Mercedes Lackey is deservedly known as a wonderful storyteller with an amazing imagination. When she’s on top of her game, there are few fantasy writers to match her for inventive plots, believable world-building, and compelling characters. In the last several years, however, she hasn’t been on top of her game with any consistency… or perhaps the frequency with which she has been pushing out books is taking its toll. Whatever the reason, Home from the Sea fails to reach Ms. Lackey’s usual level of excellence in several areas.

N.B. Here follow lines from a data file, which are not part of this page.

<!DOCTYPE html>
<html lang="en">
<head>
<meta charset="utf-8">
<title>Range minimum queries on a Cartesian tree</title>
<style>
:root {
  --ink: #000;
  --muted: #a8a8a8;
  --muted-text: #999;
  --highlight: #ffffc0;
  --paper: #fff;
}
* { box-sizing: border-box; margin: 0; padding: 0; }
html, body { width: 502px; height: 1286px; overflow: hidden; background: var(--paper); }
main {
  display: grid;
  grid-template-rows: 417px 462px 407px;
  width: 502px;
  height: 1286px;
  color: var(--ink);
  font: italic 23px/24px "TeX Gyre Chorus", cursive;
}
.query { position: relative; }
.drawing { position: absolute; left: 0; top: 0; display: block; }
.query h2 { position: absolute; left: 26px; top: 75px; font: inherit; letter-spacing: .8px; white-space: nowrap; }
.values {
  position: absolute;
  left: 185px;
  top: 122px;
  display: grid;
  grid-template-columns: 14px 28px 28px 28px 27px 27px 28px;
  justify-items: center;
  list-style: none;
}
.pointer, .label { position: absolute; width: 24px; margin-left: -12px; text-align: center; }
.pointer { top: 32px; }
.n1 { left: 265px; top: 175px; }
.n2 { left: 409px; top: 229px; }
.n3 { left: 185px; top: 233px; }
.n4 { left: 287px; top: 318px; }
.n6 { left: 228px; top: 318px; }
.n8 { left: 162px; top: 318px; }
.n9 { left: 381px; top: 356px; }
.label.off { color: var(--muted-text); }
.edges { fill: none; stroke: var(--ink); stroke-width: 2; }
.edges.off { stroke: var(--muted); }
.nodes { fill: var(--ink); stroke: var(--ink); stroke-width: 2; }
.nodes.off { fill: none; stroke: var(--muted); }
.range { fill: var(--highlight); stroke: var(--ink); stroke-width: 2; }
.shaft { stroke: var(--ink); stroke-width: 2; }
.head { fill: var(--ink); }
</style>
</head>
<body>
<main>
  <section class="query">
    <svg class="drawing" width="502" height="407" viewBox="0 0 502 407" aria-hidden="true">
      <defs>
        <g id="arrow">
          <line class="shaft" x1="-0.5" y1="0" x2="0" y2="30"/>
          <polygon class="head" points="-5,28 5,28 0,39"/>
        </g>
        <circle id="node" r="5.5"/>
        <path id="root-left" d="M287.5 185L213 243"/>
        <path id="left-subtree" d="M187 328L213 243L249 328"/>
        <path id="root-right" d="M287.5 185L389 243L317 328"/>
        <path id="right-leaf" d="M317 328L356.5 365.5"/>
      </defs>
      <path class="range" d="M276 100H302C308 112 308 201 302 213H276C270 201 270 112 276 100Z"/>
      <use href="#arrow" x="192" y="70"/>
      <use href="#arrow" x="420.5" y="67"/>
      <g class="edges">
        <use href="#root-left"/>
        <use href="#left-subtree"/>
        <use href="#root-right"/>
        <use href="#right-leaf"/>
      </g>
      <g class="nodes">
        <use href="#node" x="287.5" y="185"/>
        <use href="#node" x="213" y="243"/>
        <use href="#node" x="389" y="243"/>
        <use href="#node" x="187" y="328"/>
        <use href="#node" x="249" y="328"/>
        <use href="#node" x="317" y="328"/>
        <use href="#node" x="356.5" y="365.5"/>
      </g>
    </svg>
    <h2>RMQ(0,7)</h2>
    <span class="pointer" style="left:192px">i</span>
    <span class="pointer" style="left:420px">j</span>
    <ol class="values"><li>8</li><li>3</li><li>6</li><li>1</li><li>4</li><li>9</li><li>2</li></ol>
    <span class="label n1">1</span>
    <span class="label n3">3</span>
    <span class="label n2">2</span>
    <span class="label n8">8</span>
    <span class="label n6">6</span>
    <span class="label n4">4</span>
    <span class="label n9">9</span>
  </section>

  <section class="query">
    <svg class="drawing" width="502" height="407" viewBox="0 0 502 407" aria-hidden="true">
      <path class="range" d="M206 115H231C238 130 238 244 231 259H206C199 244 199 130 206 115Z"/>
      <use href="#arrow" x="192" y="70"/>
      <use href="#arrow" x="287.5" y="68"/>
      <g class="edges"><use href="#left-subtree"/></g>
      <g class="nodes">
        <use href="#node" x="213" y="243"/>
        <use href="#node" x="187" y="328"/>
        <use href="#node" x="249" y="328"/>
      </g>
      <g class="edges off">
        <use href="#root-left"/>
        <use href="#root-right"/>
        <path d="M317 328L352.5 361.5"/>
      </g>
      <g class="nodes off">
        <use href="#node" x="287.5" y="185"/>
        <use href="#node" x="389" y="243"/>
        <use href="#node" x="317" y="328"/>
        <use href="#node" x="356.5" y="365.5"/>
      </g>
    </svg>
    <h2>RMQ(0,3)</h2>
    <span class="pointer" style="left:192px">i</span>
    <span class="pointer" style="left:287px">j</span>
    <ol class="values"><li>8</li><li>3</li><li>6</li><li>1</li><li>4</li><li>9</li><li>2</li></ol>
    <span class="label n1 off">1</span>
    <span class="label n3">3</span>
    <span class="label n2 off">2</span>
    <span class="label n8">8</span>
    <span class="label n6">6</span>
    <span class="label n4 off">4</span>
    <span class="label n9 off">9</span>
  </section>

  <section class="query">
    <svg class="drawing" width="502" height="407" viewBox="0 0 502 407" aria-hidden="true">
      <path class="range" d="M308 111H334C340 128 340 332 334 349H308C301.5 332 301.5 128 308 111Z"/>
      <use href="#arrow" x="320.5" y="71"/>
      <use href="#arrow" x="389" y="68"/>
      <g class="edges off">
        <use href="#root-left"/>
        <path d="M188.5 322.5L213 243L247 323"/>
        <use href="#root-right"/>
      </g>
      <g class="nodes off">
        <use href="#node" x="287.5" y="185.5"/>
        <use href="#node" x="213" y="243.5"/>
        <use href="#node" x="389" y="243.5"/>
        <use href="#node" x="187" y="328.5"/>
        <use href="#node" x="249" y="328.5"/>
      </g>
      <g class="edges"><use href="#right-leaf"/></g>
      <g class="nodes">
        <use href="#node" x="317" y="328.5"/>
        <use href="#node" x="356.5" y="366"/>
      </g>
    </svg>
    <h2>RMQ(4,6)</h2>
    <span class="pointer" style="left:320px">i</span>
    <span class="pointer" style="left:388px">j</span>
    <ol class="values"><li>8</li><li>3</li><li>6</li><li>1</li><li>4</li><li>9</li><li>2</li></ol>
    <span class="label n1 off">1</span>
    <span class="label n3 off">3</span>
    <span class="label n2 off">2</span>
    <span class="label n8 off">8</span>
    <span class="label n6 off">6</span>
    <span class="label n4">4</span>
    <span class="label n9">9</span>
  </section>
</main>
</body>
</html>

Pacing is a problem. The plot of Home from the Sea lags in the middle, while Mari learns to use her magic from Idwal, a Selch Water Master. Nan and Sarah, having ascertained that Mari is getting training and is of good intent, continue to hang around for reasons that are unclear. (One might well expect that Lord Alderscroft, having gotten the answers he wanted, would have recalled them to London.) Mari’s choice of a mate is obvious almost from the moment she meets the four Selch sent to court her, but the romance itself develops largely off-stage. The descriptions of magical technique, food, and even Welsh harvest and Christmas customs are interesting enough in their way—Lackey is almost never boring—but they fail to advance the plot or develop or resolve any of the conflicts. In fact, there’s an annoying lack of suspense in the book as a whole, until nearly the end. The threats to Mari arise and are overcome within the last few chapters of the book. There’s also a strong element of deus ex machina assistance which reduces any threat to Nan or Sarah to almost nil.

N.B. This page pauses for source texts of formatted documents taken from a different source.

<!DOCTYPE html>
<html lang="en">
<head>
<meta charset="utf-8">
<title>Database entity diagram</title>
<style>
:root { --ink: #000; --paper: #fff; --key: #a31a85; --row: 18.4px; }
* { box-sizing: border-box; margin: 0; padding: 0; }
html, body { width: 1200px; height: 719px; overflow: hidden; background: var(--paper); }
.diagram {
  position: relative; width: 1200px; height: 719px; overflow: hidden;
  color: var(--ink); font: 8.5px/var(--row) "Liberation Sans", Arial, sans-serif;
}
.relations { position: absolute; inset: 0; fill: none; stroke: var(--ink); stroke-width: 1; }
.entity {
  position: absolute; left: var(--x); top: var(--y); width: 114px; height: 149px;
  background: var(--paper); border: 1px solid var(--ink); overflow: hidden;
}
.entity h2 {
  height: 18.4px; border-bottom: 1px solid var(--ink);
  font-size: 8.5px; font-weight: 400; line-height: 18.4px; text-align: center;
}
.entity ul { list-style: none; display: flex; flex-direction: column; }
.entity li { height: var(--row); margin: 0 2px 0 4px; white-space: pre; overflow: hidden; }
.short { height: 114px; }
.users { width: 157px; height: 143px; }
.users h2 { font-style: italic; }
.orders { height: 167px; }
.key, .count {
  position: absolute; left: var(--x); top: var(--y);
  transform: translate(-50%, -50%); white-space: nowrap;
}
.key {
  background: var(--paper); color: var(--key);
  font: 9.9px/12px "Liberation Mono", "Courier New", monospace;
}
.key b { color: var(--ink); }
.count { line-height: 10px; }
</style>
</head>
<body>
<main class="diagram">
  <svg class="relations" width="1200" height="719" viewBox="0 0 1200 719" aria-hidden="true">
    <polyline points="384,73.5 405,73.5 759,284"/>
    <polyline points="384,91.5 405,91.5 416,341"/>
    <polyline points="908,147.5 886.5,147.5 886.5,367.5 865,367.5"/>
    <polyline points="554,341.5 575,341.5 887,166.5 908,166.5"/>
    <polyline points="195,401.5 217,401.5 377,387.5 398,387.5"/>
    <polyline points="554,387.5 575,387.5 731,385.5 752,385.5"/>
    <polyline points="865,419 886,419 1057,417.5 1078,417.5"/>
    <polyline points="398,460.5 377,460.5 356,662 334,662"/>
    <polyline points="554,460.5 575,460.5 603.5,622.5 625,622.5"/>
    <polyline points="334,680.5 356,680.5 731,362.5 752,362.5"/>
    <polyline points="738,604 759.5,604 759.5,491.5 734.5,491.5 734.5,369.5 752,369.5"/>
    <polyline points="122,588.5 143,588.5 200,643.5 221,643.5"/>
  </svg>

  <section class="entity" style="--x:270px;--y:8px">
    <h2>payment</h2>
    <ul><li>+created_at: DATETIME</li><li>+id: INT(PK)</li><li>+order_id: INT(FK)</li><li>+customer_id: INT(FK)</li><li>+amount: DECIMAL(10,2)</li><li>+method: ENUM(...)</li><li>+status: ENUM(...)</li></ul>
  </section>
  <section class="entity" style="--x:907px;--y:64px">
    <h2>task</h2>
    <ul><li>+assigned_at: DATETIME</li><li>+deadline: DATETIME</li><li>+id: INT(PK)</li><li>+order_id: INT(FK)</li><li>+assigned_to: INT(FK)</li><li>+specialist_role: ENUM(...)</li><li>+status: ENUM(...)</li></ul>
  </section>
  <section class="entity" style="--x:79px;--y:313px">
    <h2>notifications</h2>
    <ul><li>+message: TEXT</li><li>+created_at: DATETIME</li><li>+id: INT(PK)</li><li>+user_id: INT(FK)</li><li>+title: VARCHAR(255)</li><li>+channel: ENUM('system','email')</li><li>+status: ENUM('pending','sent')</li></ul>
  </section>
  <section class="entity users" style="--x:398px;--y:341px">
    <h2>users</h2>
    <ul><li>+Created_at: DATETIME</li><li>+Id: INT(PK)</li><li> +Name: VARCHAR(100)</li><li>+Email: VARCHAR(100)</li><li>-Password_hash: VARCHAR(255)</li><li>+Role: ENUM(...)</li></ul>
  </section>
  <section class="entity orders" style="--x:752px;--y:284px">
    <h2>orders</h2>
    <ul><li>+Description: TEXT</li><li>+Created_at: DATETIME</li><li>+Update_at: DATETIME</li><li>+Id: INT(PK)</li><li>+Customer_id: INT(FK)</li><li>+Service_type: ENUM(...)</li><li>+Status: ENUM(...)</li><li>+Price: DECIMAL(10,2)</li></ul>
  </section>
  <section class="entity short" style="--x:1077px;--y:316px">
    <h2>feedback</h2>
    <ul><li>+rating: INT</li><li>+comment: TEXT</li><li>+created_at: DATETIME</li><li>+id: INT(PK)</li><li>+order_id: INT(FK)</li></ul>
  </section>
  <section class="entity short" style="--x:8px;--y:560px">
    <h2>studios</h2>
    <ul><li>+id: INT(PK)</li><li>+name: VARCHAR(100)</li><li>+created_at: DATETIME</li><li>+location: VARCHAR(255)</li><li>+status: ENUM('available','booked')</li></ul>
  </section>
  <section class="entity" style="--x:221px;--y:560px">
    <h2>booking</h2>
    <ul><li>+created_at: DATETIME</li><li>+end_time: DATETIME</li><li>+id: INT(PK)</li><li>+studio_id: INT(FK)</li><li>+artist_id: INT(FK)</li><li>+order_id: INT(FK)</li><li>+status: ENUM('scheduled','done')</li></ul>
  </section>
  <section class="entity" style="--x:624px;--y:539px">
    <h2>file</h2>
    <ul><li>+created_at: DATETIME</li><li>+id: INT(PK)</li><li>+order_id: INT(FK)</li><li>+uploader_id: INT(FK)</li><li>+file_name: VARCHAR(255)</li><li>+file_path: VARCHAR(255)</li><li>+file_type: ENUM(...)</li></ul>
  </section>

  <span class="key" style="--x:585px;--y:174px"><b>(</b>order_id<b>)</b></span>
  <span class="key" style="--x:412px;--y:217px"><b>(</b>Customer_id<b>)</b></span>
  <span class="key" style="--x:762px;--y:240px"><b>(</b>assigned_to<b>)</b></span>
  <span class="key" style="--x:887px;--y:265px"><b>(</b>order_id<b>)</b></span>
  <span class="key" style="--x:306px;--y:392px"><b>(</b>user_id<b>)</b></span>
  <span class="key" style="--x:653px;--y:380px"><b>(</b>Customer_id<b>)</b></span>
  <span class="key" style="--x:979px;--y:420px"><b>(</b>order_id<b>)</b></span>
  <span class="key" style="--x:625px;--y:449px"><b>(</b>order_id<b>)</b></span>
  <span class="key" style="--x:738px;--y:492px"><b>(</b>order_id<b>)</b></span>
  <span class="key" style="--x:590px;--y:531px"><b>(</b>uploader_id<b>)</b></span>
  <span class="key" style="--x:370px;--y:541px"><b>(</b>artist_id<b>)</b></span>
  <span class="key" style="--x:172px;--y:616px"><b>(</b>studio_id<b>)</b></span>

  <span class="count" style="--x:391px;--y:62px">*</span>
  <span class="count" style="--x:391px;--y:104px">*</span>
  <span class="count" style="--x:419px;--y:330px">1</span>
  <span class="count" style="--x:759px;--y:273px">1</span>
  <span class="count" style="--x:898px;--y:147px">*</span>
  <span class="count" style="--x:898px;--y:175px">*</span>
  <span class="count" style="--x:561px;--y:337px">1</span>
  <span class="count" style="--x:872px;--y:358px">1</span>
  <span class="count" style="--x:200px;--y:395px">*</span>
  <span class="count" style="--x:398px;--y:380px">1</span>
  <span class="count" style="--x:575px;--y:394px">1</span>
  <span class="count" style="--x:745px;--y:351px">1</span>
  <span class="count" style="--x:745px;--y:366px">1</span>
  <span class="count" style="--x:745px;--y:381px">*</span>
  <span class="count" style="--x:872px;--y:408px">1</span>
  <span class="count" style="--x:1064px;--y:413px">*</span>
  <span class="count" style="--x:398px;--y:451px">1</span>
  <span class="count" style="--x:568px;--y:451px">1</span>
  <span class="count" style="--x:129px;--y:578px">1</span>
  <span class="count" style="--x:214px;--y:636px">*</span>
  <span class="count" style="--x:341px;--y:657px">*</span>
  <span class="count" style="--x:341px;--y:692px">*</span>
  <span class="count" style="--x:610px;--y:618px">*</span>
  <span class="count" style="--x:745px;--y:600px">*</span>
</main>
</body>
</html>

Perhaps part of the trouble is that the original folksongs and tales of the Selkie are less plot-driven than more traditional fairy tales such as Sleeping Beauty or Cinderella. They don’t generally include a villain to defeat or a conflict that the hero or heroine must resolve. Lackey attempts to overcome that omission by introducing not one but two villains: the Selch leader, Gethin, and a bullying human constable. However, neither of these villains is particularly frightening or powerful – a distinct change from the antagonists in previous books in the series, who often provide an existential threat to the main characters.
Lackey employs elements from a few other tales in Home from the Sea, notably the ballads of Tam Lin and The Twa Magicians. This would have worked better had she not used them before in other books, The Snow Queen and Reserved for the Cat. Her website also mentions the fairy tale “East of the Sun, West of the Moon,” but any similarities with that story are fleeting at best.
Fans of the Elemental Masters series will probably want to read this book, and not only to reacquaint themselves with the recurring characters. Lackey succeeds in bringing Mari’s coastal Welsh fishing village to life, and there are a number of charming and humorous moments. Mari herself is a likeable character, as are Sarah and Nan (though both are slightly blander than they were in The Wizard of London.) It’s almost impossible for Lackey to tell a story badly (though she has sometimes been badly edited), and this book is no exception: despite its flaws, Home from the Sea is still a pleasant read.
I would recommend, though, that newcomers begin the series at the beginning either by publication date (The Serpent’s Shadow) or chronologically (The Wizard of London.) The former is one of the best books in the series, and will give you a better explication of the magic system; the latter will introduce you to Nan, Sarah, Lord Alderscroft, and several other characters found in Home from the Sea.